→ **EXERCISE AIM**:
Find all lines in the records that include the word "keyX", and copy them out.

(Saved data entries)
=====

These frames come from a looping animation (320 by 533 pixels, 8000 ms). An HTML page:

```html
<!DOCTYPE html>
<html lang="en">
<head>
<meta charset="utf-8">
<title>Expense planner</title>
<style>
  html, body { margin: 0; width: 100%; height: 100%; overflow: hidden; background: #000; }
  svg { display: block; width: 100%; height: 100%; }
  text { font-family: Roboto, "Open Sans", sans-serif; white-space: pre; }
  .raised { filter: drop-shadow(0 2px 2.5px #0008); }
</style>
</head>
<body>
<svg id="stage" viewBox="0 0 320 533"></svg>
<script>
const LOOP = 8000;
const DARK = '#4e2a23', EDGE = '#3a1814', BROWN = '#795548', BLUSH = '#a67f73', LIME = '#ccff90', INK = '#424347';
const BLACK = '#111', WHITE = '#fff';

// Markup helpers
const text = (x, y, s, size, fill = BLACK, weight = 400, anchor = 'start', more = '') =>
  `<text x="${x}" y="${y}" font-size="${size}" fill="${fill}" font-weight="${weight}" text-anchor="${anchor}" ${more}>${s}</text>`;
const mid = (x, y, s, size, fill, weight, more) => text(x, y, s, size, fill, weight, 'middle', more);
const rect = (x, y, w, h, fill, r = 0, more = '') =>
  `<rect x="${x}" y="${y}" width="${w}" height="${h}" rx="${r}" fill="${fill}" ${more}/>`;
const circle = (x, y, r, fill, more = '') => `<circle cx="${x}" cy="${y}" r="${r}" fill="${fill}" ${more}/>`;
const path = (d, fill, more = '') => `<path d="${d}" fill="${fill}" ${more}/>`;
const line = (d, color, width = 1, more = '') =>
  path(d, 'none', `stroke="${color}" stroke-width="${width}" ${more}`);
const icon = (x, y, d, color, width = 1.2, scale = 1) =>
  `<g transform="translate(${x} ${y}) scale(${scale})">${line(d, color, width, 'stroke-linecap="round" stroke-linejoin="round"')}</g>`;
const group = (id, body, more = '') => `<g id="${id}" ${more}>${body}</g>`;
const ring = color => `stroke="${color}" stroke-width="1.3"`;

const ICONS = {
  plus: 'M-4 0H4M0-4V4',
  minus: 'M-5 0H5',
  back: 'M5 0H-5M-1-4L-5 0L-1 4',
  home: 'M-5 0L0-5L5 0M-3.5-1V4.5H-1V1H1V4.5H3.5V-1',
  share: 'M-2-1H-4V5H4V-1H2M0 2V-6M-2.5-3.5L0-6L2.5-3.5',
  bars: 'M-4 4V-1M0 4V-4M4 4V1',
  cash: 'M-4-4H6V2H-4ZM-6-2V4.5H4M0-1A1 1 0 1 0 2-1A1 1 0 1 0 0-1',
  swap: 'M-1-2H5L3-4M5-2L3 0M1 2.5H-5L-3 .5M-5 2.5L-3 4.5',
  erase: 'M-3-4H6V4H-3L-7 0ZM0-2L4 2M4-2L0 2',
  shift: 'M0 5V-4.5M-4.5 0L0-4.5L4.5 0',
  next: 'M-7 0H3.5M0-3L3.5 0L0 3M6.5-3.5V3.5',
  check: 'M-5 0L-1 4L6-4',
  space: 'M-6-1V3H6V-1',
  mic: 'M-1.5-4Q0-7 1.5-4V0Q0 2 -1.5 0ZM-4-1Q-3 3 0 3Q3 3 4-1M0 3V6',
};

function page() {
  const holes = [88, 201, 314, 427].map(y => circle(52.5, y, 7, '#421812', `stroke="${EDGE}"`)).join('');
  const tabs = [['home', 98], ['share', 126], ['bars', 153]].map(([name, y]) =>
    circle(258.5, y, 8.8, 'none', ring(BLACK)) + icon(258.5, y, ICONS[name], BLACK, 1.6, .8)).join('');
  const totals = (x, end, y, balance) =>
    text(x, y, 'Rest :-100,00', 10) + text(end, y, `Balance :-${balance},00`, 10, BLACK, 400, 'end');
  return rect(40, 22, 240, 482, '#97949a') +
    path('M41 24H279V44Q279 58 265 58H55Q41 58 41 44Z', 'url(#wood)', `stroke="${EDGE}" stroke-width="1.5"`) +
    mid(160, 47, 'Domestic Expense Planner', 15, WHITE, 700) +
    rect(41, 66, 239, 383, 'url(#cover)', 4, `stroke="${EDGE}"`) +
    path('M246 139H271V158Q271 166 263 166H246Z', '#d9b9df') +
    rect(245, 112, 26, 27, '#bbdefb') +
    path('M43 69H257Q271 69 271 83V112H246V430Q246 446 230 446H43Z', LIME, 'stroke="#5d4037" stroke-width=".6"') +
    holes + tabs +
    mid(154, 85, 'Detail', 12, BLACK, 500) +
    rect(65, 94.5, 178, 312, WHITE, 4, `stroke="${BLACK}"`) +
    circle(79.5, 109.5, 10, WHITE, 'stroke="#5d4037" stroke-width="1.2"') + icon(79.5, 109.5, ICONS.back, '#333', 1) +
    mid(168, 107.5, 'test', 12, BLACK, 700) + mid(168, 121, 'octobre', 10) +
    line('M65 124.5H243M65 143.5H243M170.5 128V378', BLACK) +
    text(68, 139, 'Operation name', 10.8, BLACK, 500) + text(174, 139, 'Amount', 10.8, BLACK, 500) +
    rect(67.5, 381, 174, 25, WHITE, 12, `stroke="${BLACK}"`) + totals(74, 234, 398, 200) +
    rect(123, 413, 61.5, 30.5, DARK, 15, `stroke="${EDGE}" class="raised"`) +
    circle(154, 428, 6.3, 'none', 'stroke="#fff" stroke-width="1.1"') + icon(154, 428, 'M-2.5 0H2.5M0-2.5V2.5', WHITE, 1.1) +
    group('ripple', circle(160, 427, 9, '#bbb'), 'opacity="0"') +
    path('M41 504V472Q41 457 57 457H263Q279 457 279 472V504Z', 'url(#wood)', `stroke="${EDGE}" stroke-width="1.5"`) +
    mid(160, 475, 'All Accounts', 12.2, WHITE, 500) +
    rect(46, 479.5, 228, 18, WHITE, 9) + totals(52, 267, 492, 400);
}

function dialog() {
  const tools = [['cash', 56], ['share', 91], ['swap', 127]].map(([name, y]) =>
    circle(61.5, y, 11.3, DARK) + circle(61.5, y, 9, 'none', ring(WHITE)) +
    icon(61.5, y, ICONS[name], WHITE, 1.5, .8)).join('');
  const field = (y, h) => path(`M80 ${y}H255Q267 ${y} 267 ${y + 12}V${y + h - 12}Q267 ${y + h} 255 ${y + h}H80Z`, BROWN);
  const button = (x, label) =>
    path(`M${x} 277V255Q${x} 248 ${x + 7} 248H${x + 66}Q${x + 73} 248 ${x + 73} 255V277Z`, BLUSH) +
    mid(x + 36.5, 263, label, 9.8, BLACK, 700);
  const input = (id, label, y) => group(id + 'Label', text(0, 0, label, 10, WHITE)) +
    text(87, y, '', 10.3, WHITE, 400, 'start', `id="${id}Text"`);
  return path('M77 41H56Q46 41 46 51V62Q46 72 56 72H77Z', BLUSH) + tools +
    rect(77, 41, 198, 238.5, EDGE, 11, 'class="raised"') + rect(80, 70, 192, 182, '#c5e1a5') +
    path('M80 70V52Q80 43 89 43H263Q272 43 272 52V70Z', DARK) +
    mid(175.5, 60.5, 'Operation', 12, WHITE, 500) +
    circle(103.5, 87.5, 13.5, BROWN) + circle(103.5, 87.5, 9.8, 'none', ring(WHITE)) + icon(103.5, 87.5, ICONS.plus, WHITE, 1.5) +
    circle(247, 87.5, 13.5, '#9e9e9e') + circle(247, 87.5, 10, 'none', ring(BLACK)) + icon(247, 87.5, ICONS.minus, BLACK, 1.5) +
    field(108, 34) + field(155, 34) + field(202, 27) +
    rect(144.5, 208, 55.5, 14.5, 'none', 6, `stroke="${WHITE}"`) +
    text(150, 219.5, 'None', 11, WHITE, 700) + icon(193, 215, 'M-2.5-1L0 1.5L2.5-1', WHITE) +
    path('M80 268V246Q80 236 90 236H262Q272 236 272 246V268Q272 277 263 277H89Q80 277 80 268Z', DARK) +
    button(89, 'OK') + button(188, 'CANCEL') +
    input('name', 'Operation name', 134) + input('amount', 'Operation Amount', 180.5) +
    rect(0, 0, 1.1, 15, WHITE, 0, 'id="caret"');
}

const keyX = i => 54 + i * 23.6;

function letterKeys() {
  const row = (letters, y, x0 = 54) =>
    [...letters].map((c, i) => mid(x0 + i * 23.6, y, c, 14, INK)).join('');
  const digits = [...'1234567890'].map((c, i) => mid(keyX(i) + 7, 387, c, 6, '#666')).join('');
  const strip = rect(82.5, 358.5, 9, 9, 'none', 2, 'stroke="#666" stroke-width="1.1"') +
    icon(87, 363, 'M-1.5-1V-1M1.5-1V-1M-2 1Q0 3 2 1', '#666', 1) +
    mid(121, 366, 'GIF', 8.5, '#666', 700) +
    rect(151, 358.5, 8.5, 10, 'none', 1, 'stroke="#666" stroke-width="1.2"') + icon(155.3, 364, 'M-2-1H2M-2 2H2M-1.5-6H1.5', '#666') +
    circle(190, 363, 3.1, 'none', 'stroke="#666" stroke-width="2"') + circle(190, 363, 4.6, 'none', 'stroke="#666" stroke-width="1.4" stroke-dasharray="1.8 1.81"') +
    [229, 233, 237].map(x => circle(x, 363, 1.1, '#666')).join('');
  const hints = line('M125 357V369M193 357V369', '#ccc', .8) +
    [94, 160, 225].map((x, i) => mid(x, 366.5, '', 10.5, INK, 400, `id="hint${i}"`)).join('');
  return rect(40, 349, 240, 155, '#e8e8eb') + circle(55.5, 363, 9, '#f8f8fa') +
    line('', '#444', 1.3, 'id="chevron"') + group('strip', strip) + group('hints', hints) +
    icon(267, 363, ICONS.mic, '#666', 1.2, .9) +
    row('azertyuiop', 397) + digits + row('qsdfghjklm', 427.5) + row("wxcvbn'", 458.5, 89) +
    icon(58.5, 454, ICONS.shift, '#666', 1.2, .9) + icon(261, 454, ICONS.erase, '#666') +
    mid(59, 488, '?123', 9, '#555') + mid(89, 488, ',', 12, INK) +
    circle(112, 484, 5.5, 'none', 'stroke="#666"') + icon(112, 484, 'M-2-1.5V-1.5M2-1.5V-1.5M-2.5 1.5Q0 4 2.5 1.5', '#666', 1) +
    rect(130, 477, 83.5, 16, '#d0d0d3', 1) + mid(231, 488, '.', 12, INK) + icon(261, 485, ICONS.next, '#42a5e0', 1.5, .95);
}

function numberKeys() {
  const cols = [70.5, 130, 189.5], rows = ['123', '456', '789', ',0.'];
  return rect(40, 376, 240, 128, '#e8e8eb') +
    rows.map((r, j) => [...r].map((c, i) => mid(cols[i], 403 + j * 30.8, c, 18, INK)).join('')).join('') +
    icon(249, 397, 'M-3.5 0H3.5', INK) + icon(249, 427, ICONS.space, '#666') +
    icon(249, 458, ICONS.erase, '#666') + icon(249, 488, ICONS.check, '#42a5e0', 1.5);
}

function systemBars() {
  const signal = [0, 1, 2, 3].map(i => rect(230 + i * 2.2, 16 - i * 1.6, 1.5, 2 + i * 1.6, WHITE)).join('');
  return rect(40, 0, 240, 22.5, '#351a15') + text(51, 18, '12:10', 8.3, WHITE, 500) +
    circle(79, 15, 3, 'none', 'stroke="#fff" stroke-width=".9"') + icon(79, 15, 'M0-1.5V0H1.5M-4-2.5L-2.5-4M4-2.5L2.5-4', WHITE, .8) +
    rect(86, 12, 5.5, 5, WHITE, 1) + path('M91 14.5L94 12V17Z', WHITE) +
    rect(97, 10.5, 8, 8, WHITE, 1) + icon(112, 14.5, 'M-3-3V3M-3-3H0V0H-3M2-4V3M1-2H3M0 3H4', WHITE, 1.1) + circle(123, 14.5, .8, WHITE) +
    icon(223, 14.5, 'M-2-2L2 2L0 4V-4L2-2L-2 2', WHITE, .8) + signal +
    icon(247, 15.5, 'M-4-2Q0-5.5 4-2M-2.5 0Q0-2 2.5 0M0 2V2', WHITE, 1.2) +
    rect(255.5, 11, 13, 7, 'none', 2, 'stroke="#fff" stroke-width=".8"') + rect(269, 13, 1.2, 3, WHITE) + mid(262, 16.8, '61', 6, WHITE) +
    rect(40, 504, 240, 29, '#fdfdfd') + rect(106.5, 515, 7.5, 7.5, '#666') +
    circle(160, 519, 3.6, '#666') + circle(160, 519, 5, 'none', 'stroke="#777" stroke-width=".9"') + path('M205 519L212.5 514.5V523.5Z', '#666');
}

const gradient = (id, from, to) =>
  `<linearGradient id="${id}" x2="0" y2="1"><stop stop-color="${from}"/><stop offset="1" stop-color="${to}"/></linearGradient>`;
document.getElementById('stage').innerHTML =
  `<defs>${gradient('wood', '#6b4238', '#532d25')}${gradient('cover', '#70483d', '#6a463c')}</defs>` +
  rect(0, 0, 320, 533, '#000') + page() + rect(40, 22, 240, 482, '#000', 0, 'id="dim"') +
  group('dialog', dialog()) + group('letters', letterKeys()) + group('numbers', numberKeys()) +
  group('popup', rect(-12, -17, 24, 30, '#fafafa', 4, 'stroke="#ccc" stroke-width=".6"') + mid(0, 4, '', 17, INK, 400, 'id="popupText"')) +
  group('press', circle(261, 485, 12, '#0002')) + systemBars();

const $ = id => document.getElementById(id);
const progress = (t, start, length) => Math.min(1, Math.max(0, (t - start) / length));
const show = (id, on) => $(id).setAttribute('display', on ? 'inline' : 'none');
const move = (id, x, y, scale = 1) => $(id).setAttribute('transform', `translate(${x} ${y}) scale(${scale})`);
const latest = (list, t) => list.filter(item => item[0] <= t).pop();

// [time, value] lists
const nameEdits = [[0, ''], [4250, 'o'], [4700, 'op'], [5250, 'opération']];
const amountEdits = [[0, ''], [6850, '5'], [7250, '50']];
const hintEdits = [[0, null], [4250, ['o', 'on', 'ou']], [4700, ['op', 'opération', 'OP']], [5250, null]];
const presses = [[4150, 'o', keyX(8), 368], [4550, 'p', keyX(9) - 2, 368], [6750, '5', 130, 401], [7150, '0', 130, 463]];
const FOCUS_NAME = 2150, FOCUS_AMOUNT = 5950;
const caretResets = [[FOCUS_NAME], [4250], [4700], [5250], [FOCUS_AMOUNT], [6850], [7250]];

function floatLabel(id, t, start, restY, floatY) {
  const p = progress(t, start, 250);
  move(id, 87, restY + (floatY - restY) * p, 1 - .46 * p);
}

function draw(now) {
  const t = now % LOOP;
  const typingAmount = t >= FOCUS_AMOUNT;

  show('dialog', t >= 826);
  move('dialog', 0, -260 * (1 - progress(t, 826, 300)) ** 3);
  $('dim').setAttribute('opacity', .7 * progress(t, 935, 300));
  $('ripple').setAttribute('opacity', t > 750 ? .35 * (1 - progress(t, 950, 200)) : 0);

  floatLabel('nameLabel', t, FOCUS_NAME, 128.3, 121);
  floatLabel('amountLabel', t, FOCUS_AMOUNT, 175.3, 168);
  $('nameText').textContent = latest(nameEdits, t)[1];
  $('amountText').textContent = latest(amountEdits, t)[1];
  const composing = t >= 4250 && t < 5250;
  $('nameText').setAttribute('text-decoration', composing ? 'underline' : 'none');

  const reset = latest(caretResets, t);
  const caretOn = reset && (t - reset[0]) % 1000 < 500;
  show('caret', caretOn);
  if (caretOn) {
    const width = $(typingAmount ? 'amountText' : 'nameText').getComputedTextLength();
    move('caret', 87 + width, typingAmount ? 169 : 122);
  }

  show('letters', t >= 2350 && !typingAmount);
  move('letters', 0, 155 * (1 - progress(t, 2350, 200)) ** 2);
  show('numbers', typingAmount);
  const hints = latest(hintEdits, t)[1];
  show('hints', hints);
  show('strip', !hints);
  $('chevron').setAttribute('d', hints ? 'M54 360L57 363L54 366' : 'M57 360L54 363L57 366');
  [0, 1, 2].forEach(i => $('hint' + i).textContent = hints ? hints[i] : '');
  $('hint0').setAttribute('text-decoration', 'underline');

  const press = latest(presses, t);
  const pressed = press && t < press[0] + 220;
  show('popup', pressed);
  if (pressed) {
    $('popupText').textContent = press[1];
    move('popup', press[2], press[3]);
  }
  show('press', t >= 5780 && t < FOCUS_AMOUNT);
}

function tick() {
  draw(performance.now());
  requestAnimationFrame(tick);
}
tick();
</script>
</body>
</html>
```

=====

→ **ANSWER**:
const keyX = i => 54 + i * 23.6;
  const digits = [...'1234567890'].map((c, i) => mid(keyX(i) + 7, 387, c, 6, '#666')).join('');
const presses = [[4150, 'o', keyX(8), 368], [4550, 'p', keyX(9) - 2, 368], [6750, '5', 130, 401], [7150, '0', 130, 463]];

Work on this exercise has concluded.